## DIRECTIONS
Find the word "overflow" in the listing below, then return every line it appears in.
· · · · · · ·
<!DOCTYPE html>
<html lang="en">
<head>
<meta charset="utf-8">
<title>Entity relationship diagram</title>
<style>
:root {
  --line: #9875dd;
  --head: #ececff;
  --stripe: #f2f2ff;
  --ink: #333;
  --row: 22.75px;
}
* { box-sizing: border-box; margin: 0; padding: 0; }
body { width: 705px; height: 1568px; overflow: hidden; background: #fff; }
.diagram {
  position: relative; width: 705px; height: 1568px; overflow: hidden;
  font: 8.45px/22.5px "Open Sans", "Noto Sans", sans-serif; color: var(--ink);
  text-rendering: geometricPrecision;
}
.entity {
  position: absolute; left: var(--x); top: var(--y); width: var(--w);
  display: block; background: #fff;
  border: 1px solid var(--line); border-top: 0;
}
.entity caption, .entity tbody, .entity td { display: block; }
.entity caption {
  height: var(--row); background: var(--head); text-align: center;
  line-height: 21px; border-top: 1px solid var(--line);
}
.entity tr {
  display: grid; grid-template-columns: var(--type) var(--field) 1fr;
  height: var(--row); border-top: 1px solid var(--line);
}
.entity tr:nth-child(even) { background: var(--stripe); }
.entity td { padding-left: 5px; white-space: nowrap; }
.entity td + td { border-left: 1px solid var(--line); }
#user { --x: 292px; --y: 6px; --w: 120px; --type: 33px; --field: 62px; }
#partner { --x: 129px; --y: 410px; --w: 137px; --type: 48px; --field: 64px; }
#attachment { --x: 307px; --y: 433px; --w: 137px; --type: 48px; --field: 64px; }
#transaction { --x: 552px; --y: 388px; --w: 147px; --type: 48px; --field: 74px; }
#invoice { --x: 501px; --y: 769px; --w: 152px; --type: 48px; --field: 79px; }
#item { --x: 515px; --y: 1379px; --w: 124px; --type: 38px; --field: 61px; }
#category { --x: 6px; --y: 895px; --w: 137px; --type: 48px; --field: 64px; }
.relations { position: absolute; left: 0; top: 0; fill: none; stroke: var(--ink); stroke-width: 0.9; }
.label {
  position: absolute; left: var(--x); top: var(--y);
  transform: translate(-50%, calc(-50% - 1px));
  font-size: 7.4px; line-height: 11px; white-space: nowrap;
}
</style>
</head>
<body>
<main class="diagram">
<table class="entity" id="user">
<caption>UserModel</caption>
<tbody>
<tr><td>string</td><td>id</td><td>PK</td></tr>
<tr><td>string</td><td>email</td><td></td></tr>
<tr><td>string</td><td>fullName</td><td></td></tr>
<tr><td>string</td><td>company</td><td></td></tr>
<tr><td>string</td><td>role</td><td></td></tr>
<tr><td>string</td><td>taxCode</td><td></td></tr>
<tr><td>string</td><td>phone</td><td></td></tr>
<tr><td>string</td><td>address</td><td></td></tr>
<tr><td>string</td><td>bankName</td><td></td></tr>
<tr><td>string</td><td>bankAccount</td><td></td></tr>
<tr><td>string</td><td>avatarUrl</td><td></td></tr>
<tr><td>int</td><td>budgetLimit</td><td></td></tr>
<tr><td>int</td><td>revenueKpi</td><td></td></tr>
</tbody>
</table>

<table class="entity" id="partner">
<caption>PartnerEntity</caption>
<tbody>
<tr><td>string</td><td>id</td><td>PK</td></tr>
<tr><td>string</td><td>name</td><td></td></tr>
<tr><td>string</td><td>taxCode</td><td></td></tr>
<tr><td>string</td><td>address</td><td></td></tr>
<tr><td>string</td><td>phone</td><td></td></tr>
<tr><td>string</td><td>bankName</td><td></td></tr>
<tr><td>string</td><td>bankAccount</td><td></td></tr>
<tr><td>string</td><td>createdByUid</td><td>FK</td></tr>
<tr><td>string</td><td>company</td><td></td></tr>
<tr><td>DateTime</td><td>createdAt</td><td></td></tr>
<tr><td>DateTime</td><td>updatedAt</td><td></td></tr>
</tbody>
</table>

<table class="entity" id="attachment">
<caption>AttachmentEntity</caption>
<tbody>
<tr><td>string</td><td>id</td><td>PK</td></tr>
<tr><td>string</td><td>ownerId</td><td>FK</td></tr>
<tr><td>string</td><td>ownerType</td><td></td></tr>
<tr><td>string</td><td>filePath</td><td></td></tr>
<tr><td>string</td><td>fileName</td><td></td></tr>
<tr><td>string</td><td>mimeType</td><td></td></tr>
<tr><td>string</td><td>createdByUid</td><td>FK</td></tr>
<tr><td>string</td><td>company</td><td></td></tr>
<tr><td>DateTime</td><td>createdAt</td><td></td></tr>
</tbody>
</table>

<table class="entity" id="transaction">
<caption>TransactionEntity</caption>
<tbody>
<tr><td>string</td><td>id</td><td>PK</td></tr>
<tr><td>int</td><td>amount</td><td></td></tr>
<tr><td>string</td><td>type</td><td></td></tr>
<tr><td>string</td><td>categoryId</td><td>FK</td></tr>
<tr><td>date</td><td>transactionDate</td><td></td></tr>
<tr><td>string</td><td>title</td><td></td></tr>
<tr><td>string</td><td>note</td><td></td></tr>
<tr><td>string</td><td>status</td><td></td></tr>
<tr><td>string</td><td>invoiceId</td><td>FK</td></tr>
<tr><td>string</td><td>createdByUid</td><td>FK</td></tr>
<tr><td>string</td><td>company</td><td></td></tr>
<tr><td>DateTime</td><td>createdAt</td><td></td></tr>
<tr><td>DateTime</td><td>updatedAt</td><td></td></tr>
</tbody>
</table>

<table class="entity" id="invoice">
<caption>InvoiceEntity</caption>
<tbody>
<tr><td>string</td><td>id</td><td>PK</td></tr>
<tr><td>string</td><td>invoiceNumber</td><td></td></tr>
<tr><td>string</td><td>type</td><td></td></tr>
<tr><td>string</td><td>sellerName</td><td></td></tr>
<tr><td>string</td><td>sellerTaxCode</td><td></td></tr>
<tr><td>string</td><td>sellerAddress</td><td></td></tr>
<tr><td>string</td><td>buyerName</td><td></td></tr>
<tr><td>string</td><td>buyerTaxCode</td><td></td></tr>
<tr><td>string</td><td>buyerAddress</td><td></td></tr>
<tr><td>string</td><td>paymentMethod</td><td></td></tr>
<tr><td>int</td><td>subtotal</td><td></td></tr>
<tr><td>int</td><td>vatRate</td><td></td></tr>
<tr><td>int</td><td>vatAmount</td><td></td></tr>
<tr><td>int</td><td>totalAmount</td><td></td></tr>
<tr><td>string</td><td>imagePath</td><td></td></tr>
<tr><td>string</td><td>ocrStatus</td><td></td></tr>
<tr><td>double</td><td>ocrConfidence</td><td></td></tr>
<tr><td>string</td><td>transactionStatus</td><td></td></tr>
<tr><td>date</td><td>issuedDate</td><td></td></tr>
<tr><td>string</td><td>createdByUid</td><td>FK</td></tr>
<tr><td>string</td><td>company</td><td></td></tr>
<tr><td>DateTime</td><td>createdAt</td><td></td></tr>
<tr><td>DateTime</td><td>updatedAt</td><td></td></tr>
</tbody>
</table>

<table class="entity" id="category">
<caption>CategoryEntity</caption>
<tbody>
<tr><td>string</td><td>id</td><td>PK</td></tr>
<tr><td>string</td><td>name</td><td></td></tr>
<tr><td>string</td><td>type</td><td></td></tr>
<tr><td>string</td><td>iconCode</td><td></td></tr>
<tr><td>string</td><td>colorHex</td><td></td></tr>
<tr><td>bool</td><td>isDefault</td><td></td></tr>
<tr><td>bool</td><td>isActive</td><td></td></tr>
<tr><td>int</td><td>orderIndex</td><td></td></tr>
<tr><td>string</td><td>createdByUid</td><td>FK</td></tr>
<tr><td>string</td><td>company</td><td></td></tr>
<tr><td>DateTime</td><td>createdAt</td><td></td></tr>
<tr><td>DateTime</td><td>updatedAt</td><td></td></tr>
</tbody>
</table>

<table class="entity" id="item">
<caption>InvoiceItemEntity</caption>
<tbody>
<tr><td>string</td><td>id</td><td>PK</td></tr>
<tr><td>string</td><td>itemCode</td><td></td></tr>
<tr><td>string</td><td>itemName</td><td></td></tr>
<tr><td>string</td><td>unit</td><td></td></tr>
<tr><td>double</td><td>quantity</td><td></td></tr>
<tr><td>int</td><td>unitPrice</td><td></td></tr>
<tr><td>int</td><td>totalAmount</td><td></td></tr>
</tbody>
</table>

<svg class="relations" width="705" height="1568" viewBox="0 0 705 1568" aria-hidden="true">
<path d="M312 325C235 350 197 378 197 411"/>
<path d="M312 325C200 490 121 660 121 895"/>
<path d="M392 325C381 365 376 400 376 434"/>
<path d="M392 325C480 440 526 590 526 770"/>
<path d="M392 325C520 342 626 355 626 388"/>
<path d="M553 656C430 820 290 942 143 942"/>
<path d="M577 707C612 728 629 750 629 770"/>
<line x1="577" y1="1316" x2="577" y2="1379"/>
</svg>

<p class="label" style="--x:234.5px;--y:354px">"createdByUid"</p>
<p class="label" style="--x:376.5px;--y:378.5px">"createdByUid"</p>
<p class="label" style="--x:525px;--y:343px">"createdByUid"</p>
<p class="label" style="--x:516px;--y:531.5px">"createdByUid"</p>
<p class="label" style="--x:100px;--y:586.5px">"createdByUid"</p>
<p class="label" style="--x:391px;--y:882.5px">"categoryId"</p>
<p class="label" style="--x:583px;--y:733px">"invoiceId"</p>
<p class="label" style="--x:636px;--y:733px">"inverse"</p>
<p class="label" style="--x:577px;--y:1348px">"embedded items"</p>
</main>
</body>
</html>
· · · · · · ·
## REPLY
body { width: 705px; height: 1568px; overflow: hidden; background: #fff; }
  position: relative; width: 705px; height: 1568px; overflow: hidden;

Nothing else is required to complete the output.